A Monessen man pulled over Tuesday near Smithton over equipment violations apparently tried to hide crack cocaine and a powerful firecracker from two state troopers approaching his car, according to court documents.
James Anthony Hayes’ plan didn’t work.
A small baggie with the suspected drugs and an M-80 were discovered “hidden in his buttocks” during a later search, Trooper Austin Weaver reported.
“Hayes admitted he concealed the M-80 in his buttocks, too, because he believed it to be illegal,” Weaver wrote in court documents filed before East Huntingdon District Judge Charles Moore.
Hayes, 28, was arraigned Wednesday before Moore on charges of illegal possession of crack cocaine, illegal possession of Suboxone, possession of a weapon of mass destruction, possession of a prohibited weapon, possession of drug paraphernalia and tampering with physical evidence after the 10:53 a.m. traffic stop on Dutch Hollow Road near the Route 981 intersection.
Weaver reported Hayes was pulled over in a 2011 Chevrolet Cruze after troopers noticed a front headlight “was completely out” and the window tint on his vehicle was deemed too dark under state law.
In addition to the crack and firework, police separately discovered a black bag containing 12 Suboxone strips and a glass smoking pipe in the backseat, Weaver said.
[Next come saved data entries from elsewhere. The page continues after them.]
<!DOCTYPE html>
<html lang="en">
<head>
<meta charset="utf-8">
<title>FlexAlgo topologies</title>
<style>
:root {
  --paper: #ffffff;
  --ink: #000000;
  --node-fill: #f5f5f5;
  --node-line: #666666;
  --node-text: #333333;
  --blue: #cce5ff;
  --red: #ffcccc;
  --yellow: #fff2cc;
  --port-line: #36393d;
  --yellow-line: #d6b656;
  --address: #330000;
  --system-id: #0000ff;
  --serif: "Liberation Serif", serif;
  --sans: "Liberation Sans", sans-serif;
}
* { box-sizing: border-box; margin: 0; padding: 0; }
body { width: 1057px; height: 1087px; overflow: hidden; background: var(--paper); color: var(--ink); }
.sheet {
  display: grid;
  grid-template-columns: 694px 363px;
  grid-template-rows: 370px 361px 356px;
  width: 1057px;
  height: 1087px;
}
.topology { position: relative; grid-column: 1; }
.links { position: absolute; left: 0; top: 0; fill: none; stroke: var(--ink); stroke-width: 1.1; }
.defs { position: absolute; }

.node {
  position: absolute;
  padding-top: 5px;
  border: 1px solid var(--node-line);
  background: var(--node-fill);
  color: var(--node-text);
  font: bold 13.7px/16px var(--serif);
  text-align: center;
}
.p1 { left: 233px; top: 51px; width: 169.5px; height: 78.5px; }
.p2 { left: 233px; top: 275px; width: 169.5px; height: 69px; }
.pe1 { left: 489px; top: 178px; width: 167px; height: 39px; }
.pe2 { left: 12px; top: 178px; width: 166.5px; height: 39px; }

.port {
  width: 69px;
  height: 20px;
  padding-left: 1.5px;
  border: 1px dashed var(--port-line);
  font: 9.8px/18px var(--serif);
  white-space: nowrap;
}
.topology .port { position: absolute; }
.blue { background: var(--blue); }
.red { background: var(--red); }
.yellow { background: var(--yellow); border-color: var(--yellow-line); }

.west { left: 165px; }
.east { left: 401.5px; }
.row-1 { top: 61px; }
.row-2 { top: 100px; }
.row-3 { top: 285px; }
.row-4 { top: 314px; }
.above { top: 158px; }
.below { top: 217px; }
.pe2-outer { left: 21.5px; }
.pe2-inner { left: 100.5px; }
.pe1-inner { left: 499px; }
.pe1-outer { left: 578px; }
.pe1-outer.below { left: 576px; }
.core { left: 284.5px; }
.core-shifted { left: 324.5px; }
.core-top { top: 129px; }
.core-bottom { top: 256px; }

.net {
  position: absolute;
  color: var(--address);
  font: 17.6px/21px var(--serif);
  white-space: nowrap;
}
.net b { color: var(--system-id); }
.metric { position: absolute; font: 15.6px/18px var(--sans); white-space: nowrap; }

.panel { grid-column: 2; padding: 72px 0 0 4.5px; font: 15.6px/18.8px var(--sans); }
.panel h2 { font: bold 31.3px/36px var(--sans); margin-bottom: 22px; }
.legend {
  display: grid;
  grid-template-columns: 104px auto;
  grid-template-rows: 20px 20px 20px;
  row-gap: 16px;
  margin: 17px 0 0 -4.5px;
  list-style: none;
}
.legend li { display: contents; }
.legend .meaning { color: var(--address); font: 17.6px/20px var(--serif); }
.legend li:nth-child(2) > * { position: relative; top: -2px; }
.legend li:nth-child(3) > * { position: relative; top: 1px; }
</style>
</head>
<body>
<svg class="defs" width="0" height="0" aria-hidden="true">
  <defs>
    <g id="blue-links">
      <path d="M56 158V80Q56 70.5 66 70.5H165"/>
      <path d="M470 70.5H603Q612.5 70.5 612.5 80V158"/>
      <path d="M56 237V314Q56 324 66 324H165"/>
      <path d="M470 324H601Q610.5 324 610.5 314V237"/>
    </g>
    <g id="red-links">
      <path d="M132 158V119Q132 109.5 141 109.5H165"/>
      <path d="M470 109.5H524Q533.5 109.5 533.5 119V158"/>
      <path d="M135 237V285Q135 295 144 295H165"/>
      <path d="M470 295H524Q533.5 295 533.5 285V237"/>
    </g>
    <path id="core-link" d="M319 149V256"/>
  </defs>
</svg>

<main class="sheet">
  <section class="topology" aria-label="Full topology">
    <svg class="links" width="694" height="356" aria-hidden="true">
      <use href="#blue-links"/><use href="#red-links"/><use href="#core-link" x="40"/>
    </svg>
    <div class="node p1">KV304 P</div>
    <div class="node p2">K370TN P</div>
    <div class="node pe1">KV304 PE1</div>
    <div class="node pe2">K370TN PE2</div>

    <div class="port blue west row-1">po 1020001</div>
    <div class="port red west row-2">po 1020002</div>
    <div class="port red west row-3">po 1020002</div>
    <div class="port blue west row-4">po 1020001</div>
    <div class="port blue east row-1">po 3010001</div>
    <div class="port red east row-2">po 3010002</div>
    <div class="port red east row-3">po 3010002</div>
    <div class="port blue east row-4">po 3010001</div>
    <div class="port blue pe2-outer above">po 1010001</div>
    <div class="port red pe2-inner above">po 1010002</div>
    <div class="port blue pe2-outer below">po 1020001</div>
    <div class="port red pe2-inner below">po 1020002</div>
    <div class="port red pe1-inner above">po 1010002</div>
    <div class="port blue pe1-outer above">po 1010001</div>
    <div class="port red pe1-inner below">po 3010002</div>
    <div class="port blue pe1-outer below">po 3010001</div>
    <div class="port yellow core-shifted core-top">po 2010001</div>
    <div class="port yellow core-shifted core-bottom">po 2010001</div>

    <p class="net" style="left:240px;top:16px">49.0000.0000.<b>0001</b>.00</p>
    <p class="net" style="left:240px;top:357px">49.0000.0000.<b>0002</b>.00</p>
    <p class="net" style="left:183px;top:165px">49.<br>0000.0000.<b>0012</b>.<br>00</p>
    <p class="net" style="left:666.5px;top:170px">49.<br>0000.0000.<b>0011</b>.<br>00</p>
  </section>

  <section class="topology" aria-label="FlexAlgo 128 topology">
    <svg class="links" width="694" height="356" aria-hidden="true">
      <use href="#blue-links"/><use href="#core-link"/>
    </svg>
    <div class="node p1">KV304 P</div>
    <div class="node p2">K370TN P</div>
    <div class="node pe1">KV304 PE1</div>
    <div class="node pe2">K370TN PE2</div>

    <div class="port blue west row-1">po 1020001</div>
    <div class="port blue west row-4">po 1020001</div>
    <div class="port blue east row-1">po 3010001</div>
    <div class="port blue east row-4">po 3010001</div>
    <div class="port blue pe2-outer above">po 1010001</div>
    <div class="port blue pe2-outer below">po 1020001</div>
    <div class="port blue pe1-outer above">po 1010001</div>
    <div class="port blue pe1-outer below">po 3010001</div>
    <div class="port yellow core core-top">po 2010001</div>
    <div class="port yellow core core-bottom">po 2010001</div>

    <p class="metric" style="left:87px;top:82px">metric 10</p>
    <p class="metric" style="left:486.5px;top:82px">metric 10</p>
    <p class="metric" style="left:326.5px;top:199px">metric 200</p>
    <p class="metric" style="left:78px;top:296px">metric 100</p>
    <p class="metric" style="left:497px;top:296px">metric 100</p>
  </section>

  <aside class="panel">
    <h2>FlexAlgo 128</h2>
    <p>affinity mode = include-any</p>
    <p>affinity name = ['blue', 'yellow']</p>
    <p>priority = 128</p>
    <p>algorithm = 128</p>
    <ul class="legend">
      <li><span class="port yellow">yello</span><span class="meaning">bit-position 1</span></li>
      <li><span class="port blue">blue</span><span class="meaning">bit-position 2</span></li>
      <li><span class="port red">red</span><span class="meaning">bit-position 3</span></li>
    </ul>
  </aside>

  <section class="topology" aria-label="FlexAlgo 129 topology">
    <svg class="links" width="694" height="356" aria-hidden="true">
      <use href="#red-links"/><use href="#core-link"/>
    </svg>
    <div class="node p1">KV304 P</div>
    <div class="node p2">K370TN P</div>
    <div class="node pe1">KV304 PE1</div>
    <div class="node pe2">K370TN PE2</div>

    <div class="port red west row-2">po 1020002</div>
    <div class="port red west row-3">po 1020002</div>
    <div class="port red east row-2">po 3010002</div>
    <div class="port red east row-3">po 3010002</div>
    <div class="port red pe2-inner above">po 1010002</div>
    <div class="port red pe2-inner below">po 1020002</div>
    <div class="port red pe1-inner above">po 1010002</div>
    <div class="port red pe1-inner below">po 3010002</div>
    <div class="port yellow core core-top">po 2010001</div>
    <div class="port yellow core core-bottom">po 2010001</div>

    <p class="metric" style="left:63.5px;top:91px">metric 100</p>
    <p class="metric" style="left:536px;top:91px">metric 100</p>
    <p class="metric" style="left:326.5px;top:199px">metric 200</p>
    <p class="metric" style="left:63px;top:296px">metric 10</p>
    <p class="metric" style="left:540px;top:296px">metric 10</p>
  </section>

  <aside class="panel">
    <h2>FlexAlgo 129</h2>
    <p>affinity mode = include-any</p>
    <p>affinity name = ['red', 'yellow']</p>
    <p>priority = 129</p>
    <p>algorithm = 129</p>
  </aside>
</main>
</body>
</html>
Troopers also confiscated $637 discovered under the front seat.
Later, troopers discovered another plastic baggie nearby with “small white pebbles” consistent with crack outside the patrol car where Hayes was seated after being taken into custody.
Weaver said after the crack residue was discovered near the patrol car, Hayes experienced a medical emergency and was taken by ambulance to Monongahela Valley Hospital in Washington County.
“While there, he admitted to the hospital staff that he had consumed crack cocaine,” Weaver reported.
Hayes also was wanted by state police in Greensburg on charges of driving under the influence of a controlled substance, possession of drug paraphernalia and driving on a suspended license following a 1:26 a.m. June 2 traffic stop on Route 31 in East Huntingdon Township.
Moore ordered Hayes to the county prison on $50,000 bail pending a preliminary hearing Aug. 14.
Though Pennsylvania broadened its fireworks law in 2017 to make more products legal, explosive devices such as M-80s, M-100s and cherry bombs remain illegal under federal law.
Paul Peirce is a Tribune-Review staff writer. You can contact Paul at 724-850-2860, [email protected] or via Twitter .